Surfside Beach leaders spent more than half a million dollars on property for a parking lot.
The parcel at 212 Surfside Drive comprises two lots that contain trees and a structure that formerly housed a barbershop. Mayor Bob Childs said the purchase aims to address concerns about the new entertainment zoning district.
“There were complaints about insufficient parking,” he said. “This property came up (for sale) one block away from it, which will give additional parking.”
The Surfside Beach Town Council approved the development plans at a special meeting Monday.
The parking lot will have 40 parking spaces, including some for golf carts, and will be off Surfside Drive between Oak and Pinewood drives.
Officials said those who end up using the lot will be able to use ParkMobile, which allows people to pay using their cellphones.
“This evidently is the new wave,” Childs said.
Drivers with town decals will not be able to park at the lot for free.
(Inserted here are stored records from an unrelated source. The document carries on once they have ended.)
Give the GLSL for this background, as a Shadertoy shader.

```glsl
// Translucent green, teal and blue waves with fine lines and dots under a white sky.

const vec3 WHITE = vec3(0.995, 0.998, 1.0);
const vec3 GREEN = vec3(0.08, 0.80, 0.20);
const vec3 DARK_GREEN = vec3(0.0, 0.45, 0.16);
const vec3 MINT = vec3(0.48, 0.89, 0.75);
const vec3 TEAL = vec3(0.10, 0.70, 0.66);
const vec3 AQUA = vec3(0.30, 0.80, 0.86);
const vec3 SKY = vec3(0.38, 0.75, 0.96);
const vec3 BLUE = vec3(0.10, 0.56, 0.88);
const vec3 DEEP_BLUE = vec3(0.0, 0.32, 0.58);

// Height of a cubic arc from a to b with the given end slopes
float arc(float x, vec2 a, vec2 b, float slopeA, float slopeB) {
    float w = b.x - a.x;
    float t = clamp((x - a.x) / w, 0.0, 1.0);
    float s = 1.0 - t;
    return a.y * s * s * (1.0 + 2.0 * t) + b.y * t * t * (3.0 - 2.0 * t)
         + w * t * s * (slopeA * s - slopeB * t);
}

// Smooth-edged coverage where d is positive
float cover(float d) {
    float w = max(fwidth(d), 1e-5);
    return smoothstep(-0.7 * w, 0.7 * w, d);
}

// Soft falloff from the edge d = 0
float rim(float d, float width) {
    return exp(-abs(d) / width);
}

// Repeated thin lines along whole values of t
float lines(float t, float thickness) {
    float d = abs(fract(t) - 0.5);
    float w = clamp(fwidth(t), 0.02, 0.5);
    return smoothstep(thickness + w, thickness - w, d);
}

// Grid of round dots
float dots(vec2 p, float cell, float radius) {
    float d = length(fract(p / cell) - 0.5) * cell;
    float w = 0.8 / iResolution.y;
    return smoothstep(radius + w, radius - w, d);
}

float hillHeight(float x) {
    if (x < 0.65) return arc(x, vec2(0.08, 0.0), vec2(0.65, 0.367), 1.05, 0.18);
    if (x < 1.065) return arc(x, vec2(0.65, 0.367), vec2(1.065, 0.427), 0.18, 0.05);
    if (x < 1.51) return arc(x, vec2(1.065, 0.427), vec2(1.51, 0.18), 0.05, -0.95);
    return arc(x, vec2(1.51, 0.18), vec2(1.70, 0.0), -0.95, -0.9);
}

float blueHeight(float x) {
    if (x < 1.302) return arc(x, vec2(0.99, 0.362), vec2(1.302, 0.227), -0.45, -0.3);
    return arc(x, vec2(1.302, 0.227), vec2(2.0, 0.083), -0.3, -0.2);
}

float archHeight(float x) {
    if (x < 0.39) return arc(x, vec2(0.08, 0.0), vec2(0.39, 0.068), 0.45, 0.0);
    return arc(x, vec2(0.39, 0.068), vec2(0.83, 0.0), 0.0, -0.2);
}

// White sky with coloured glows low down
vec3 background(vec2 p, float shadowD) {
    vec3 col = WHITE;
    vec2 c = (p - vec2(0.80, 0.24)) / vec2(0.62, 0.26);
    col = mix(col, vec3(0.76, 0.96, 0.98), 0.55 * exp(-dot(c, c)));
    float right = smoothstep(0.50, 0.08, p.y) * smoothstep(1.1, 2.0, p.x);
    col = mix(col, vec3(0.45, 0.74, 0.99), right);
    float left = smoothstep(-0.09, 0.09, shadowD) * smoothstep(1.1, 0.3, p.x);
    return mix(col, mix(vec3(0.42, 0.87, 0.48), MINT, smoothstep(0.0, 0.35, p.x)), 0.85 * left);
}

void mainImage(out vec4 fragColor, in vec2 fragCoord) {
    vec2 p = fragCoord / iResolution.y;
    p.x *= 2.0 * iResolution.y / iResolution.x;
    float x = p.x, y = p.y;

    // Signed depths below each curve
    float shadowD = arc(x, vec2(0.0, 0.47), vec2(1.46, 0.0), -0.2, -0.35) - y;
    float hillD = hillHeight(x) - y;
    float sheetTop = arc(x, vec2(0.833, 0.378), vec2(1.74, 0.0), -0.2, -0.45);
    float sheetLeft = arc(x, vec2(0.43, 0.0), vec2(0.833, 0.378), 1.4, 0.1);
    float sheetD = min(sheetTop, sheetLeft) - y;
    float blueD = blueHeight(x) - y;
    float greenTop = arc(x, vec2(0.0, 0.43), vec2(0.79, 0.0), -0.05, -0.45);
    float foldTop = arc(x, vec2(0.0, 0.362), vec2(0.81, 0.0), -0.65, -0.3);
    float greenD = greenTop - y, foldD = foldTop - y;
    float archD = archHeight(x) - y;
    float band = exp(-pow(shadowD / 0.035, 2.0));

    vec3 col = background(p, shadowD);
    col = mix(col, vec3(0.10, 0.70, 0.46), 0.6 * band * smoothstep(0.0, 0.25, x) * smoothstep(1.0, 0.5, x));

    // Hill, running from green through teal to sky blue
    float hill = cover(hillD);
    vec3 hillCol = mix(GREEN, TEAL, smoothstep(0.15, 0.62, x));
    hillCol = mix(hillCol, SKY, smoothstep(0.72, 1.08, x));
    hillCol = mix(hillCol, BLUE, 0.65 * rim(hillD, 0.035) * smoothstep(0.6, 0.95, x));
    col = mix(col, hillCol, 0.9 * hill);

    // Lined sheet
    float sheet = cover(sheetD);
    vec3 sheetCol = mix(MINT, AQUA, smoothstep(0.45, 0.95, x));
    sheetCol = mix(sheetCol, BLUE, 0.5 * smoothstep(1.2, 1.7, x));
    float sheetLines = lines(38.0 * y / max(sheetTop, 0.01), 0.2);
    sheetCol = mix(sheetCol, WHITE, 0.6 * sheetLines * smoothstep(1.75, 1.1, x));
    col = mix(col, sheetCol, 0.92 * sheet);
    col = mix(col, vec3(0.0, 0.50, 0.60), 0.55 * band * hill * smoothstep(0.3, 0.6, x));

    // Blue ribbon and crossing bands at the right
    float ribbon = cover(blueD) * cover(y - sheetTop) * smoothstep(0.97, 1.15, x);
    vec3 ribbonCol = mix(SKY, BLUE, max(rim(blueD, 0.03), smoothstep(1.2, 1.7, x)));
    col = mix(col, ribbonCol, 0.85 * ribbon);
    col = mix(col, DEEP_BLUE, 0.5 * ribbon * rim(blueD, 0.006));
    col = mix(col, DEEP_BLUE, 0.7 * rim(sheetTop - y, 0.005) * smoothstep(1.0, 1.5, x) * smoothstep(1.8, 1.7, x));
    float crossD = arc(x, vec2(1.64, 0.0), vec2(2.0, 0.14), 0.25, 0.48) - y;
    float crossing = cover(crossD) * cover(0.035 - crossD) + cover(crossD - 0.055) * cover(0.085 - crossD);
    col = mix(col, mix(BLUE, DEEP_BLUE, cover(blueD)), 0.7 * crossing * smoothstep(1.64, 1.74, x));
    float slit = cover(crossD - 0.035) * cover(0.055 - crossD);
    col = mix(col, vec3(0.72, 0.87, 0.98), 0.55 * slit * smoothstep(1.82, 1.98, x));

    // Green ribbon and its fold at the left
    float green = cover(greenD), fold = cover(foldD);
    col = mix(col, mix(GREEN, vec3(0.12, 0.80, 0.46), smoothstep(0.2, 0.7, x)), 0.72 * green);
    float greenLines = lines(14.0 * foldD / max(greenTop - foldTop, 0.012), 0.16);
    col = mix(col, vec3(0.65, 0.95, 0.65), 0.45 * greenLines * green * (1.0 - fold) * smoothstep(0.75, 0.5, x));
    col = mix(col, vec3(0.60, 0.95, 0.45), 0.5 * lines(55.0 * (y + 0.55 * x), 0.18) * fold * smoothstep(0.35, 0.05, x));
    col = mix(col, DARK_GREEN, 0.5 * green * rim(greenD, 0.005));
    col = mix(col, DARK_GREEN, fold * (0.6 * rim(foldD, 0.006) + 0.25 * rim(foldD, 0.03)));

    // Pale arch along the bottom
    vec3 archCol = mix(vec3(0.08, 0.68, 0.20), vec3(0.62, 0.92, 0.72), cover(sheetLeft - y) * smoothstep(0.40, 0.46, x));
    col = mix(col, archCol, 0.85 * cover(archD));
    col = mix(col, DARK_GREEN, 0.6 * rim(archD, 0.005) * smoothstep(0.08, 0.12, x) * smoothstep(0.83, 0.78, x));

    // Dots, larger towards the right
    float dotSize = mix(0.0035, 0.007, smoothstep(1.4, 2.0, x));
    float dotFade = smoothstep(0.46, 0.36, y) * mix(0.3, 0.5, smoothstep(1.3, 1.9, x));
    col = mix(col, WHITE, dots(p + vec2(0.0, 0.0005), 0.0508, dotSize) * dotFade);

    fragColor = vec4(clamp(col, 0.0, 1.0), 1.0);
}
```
Horry County land records list the prior owner of the two lots as a woman from Winchester, Virginia.
“That property has been there for a long time,” town resident Betty Lowery said during Monday’s meeting.
Childs noted there is not much property left in Surfside available to purchase.
“This being as close to the water as it is, it’s really a prime piece of property,” he said.
The development plans include tearing down the building and multiple trees on the site. Childs said an arborist determined the trees on the property are in poor shape.
A document written by Planning and Zoning Director Sabrina Morris included in council’s agenda packet expands upon this. The document says on July 24 she met with an arborist who evaluated the trees on the parcel and gave suggestions. The arborist saw there was a lack of maintenance and the trees had noticeably declined in condition.
The arborist said an ant infestation and the weight of overgrown vines and limbs have weakened trees, creating structural issues. Trees in the back and on the interior portion of the property have hollowed in some areas.
Additionally, the arborist said the bigger, more substantial oaks on the eastern side of the property are completely hollow, causing an undo hazard.
The town's fishing pier was decimated by Hurricane Matthew in 2016, and plans are to construct a new concrete pier with wooden pilings. The “e-district” that includes the pier is supposed to promote opportunities for shopping, dining and entertainment. It stretches from Dogwood Drive South between 1st Avenue South and Surfside Drive down to the pier area, and includes businesses like the shop and restaurant on the pier, River City Café, Surfside Beach Oceanfront Hotel and Scotty’s Beach Bar.
Officials have said the area is meant to encourage walkability, but Childs noted that visitors from out of town still need somewhere to park.
“[The parking lot] gets them close,” he said.
Surfside Beach councilman Randle Stevens said the parking lot will be a solid source of revenue for the town, also mentioning the county is expected to experience massive growth over the next several years.
“People will be coming to our beach and if we don’t have the parking, we’ll have problems,” he said.